* _TASK PROMPT_
Search the material for "html" and show all lines that contain it.

* _RAW DATA_

——

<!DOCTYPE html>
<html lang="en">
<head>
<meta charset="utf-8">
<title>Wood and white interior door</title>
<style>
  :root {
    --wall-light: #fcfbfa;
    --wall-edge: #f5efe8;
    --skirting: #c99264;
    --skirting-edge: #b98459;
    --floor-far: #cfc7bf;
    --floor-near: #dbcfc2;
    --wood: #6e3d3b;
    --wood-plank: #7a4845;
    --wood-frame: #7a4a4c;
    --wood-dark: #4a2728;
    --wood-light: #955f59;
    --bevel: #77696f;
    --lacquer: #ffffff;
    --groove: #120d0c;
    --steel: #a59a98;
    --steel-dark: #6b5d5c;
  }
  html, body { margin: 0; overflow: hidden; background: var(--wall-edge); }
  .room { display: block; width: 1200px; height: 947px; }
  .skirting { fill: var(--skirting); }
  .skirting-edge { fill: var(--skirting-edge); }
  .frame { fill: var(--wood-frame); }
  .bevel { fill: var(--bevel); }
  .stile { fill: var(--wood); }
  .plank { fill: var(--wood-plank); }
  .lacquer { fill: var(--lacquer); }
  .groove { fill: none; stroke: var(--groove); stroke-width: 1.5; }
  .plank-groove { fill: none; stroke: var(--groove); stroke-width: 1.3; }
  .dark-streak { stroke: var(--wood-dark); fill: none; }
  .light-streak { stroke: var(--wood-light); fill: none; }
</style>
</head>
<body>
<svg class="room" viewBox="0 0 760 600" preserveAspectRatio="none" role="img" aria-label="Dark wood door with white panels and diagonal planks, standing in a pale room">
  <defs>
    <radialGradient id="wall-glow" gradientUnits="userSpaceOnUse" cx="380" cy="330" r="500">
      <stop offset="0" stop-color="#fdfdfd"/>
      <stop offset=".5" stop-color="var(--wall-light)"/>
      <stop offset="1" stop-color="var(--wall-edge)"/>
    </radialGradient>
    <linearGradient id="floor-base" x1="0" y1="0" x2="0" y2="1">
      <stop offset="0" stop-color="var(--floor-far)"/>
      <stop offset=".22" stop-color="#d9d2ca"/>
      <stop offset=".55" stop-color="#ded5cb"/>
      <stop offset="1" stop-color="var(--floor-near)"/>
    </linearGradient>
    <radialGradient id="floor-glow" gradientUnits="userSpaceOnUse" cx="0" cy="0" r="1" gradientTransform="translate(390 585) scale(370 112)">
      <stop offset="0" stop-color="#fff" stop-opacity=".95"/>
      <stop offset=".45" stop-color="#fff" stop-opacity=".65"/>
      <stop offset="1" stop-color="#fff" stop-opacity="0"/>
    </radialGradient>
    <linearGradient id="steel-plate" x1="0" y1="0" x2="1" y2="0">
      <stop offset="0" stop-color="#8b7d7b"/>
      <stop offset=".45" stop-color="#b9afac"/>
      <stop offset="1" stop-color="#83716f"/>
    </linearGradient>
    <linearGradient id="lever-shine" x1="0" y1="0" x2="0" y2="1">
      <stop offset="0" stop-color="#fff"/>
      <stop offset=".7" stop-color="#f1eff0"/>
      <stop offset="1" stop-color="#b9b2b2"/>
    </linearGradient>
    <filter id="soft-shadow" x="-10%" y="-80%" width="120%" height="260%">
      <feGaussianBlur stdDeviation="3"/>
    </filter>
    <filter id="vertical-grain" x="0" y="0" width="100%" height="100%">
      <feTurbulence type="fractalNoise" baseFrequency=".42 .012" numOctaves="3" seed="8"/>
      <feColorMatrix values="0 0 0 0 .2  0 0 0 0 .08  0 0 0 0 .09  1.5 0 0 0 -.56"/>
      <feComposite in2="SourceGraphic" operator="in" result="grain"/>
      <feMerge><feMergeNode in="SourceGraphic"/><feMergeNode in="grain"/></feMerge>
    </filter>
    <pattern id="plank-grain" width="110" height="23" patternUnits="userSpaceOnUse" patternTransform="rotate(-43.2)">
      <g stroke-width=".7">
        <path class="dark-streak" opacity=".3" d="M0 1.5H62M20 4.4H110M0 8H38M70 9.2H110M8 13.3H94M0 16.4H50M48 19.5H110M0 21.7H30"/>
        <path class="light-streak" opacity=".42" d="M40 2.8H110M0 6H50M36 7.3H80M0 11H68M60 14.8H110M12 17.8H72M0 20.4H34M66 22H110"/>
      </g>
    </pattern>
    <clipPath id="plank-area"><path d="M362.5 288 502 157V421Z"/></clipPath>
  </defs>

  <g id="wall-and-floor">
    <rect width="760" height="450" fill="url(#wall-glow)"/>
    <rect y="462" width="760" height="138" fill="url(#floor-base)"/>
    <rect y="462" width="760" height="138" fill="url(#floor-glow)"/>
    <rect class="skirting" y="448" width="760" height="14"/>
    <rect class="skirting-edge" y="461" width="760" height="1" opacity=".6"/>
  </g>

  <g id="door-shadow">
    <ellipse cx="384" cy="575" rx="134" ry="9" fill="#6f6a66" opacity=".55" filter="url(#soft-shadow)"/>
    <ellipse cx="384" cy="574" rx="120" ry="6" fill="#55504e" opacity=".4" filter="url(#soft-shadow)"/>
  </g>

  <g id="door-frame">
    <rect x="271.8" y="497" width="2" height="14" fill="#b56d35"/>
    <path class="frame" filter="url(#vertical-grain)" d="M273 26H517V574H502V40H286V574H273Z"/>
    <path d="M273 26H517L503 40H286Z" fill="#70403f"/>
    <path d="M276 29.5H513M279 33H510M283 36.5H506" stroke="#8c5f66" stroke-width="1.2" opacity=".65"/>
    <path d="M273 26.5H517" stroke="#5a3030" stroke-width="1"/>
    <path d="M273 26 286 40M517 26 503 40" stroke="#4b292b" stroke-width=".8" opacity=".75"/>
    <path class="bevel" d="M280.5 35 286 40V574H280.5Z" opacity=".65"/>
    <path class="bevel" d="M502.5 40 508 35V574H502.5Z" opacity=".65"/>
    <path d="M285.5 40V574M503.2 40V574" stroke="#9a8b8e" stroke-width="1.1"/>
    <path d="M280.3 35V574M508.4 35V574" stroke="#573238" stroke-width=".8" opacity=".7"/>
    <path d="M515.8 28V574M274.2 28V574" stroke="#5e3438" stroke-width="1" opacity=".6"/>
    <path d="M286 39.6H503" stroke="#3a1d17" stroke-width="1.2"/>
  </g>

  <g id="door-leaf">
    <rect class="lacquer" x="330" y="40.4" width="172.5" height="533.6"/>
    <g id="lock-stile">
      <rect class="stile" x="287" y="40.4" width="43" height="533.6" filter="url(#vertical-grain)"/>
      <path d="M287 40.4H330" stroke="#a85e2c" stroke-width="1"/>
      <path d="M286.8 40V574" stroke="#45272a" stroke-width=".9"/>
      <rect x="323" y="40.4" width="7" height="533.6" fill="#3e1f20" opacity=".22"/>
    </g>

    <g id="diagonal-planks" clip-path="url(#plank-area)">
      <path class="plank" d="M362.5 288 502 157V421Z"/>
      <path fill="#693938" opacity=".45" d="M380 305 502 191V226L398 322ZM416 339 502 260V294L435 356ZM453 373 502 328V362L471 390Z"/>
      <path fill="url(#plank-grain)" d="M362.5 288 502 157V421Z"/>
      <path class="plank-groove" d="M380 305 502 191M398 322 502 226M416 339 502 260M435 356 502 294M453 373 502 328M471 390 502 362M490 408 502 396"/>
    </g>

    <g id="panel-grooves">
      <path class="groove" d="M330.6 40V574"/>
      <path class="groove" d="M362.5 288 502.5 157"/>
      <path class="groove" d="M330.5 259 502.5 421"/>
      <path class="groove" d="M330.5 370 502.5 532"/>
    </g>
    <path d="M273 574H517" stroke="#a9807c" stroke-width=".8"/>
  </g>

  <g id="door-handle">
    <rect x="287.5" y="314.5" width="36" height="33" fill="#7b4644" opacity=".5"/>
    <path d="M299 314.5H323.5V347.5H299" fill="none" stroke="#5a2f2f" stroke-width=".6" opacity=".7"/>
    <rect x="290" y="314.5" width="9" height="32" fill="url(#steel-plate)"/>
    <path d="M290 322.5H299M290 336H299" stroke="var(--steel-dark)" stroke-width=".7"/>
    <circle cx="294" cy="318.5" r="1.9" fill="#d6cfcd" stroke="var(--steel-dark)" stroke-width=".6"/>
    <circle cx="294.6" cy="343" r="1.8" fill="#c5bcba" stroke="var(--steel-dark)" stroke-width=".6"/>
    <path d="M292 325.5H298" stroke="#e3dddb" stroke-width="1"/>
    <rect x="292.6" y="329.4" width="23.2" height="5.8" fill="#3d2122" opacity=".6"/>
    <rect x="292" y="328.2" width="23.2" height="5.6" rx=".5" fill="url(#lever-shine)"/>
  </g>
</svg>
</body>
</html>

——

* _ANSWER BOX_
<!DOCTYPE html>
<html lang="en">
  html, body { margin: 0; overflow: hidden; background: var(--wall-edge); }
</html>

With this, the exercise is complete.